Along a river, a shy 13 years-old-girl, Selam, encounters a couple having sex in what seems to be an ordinary morning. Upset, she tries to focus on what she was doing when the couple joins separately the river to bathe. She cannot make herself stop starring at the irresistible naked body of the man. She starts to look at everything with her new eyes, turning everything and everyone into sexual objects. She gets jealous of the woman who did sex, her neighbour, who seems to own everything that Selam does not have: the body and curves of a woman who draws all men’s attention and sexuality. She foresees her rising sexual life and her place as a woman.
Director: Hiwot Admasu
Cinematography: Dawit Zewdu
Editor: Henok Legesse
Sound : Habtamu Gebrehiwo
Cast: Selam Fikadu, Berite Eshetu, Surafel Tsegaye, Feven Teshome, Yohannes Getachew, Yonathan Girma, Yitayish Dagne
Length: 12 min
Language: Amharic, English subtitles
plays in concert with Karima: a day in the life of a henna girl
Following up on his stereotype-shattering photography series 'Kesh Angels' which depicts the girl biker gangs of Marakesh, the Artist Hassan Hajjaj spent time documenting "A Day In The Life Of Karima: A Henna Girl". The Marrakesh-set documentary follows Hajjaj's favorite 'Kesh Angel' character: Karima who is a mother, wife, artist, henna artist, local icon and graduate of what he calls "Jamaa Fena: the university of street life". Known for breezing through Marrakesh on her bike with her vibrant veils and textile abayas and djabellas fluttering in her wake, Karima is also a normal woman who works eight or ten hours a day. Though his film Hajjaj paints a more complex vision of contemporary Islamic gender roles.
Yrsa Daley-Ward is a writer and poet of mixed West Indian and West African heritage. Bone is her most recently published work.
For six years, Amir Sulaiman has been writing an epic love poem about someone, and about love itself as the why/how the universe was created.
Oakland artists take on a massive mural downtown, only to find themselves at the center of gentrification and cultural resiliency debate.
Hassan Hajjaj, considered "the Andy Warhol of Morocco," paints a more complex vision of contemporary Islamic gender roles.
A French-Ivorian, who grew up in upper class French society, unpacks socio-economic privilege and racial discrimination in France today.

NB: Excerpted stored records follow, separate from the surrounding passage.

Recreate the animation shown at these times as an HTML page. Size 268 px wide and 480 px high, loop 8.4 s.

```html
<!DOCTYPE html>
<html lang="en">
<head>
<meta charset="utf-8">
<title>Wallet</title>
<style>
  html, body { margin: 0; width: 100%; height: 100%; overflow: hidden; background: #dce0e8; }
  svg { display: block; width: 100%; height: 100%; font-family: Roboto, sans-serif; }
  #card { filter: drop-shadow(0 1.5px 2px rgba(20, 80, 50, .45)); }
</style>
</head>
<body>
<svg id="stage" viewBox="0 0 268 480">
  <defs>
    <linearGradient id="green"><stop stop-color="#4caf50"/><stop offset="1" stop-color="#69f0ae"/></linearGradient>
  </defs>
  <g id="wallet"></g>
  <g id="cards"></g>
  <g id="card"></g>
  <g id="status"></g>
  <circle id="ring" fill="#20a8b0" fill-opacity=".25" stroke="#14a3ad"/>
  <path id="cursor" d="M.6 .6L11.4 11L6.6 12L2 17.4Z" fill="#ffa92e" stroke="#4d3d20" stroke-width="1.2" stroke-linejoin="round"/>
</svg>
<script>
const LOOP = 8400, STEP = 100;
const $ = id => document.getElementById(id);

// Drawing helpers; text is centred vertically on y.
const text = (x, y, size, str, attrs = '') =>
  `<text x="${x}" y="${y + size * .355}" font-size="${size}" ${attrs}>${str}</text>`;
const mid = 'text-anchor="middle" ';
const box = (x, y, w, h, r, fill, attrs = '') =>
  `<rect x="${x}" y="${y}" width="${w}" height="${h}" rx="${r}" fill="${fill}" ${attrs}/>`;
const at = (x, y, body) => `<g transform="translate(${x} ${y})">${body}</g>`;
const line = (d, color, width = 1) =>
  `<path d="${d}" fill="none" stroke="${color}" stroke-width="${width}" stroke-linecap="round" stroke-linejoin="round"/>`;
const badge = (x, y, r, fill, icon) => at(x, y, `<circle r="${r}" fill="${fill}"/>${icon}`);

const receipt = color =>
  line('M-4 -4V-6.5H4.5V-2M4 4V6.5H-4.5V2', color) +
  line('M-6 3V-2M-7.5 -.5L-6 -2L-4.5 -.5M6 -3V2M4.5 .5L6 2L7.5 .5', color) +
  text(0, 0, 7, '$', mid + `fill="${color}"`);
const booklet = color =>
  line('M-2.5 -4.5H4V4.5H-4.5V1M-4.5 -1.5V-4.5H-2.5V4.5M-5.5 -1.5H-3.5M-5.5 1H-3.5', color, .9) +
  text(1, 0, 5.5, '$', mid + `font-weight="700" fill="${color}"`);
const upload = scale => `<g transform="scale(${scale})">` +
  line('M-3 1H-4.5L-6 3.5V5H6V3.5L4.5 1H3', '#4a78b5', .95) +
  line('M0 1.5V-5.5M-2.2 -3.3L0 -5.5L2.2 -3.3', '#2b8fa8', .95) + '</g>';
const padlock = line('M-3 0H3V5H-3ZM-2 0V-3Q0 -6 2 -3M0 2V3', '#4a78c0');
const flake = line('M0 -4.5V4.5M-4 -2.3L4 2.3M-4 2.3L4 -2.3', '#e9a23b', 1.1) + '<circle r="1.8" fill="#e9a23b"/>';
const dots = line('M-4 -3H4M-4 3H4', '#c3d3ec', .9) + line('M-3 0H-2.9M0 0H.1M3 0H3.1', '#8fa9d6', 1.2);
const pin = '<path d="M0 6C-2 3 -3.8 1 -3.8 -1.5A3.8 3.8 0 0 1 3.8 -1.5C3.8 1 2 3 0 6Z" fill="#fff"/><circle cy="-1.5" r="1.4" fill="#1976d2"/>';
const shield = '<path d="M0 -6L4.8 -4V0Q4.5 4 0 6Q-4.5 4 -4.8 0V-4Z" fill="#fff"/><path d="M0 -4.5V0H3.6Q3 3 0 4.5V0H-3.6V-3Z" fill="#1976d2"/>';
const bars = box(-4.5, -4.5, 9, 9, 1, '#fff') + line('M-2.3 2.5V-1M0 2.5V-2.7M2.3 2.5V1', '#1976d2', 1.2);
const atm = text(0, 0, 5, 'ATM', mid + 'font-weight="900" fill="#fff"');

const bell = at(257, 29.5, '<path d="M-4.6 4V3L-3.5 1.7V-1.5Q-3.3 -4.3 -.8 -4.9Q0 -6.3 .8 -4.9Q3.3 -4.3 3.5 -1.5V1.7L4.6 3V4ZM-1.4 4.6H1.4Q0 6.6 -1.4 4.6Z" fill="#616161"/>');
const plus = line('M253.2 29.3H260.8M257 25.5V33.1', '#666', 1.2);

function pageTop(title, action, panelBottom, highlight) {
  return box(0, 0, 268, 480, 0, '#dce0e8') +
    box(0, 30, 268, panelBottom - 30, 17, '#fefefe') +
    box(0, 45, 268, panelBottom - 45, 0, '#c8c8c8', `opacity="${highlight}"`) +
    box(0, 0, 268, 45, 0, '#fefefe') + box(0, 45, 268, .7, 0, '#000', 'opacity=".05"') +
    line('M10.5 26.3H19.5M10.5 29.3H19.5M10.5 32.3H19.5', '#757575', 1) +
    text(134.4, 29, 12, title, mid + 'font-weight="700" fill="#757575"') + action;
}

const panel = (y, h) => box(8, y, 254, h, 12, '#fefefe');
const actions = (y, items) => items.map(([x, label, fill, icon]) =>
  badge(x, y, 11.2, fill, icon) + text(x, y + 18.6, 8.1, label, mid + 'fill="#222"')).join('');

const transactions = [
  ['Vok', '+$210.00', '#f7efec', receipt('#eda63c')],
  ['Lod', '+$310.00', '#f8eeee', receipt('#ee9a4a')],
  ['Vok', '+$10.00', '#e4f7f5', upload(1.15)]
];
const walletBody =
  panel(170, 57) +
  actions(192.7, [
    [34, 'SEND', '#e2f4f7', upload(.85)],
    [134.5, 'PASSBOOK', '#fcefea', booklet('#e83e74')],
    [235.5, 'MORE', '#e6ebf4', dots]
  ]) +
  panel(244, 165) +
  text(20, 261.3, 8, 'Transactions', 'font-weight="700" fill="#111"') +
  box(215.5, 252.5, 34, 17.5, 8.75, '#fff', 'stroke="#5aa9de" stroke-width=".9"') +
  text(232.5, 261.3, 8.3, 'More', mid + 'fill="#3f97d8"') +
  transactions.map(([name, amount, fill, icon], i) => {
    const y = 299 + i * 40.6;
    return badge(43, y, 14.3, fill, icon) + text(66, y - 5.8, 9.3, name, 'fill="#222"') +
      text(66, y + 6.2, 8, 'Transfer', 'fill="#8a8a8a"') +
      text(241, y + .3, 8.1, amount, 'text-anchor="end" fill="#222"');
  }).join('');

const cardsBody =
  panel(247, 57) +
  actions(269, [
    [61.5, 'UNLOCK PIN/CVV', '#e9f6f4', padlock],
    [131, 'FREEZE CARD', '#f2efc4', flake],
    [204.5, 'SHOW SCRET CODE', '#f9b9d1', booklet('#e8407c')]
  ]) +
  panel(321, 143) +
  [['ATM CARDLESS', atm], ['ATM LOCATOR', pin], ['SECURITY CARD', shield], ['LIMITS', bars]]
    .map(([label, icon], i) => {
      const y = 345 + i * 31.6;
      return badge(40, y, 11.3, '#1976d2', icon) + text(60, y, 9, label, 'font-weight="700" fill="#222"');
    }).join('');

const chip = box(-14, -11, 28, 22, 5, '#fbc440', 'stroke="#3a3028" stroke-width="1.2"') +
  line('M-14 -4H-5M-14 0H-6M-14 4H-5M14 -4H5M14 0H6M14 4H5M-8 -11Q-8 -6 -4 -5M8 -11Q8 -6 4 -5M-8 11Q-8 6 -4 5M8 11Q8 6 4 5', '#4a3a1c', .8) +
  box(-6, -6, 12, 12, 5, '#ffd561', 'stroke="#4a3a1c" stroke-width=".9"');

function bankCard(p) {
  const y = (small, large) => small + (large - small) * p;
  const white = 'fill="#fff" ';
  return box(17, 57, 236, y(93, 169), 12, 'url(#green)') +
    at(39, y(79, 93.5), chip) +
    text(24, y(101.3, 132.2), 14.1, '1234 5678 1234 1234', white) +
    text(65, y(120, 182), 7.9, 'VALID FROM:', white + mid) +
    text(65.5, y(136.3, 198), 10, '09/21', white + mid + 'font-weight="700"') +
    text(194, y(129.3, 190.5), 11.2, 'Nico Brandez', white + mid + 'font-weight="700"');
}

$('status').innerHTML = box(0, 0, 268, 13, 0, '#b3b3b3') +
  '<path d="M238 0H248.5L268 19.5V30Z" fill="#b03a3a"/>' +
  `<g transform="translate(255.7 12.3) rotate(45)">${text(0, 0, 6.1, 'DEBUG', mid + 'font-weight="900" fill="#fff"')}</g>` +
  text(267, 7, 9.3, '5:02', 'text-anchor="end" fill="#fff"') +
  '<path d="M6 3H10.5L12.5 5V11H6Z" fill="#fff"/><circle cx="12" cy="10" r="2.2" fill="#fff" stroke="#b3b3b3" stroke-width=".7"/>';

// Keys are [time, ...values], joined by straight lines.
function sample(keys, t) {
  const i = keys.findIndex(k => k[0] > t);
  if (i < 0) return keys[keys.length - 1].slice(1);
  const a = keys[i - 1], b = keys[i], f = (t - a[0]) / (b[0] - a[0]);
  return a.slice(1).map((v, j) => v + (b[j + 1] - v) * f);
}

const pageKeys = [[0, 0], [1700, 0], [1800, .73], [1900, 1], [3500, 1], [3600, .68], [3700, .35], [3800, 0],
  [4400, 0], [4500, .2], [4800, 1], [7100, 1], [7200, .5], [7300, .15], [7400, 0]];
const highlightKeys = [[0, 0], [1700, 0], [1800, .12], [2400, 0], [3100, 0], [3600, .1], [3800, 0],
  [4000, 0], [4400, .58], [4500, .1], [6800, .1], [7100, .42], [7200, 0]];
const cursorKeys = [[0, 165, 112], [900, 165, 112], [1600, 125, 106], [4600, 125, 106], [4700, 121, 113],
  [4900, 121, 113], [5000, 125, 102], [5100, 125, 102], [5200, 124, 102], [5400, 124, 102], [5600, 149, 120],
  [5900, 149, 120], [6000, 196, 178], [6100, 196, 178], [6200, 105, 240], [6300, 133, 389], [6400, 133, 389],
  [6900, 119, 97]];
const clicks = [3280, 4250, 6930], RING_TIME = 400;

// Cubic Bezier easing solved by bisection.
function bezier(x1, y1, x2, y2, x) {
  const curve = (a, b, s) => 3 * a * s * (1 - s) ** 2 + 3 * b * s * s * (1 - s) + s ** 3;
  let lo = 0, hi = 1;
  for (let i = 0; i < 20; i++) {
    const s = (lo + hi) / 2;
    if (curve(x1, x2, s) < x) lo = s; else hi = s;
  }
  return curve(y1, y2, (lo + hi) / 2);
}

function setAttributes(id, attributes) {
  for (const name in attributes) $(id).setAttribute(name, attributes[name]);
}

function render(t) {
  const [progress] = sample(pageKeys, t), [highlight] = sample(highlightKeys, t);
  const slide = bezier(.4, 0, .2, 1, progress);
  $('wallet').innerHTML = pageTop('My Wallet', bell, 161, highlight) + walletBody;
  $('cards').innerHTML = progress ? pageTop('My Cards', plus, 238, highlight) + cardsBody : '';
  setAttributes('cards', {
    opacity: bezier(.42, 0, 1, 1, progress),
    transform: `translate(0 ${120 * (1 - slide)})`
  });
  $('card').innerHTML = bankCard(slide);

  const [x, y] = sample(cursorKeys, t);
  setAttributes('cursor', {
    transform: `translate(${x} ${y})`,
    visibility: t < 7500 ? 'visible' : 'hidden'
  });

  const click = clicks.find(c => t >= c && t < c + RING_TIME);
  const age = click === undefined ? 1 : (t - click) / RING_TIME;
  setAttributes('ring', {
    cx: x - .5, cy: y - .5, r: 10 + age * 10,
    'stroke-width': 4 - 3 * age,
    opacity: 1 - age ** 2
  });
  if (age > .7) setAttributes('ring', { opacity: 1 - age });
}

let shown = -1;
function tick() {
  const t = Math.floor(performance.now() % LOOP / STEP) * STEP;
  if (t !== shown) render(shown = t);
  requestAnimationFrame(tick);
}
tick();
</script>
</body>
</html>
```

A visual and musical journey through the fantastical funeral rituals of South Vietnam, with parallels to those of New Orleans.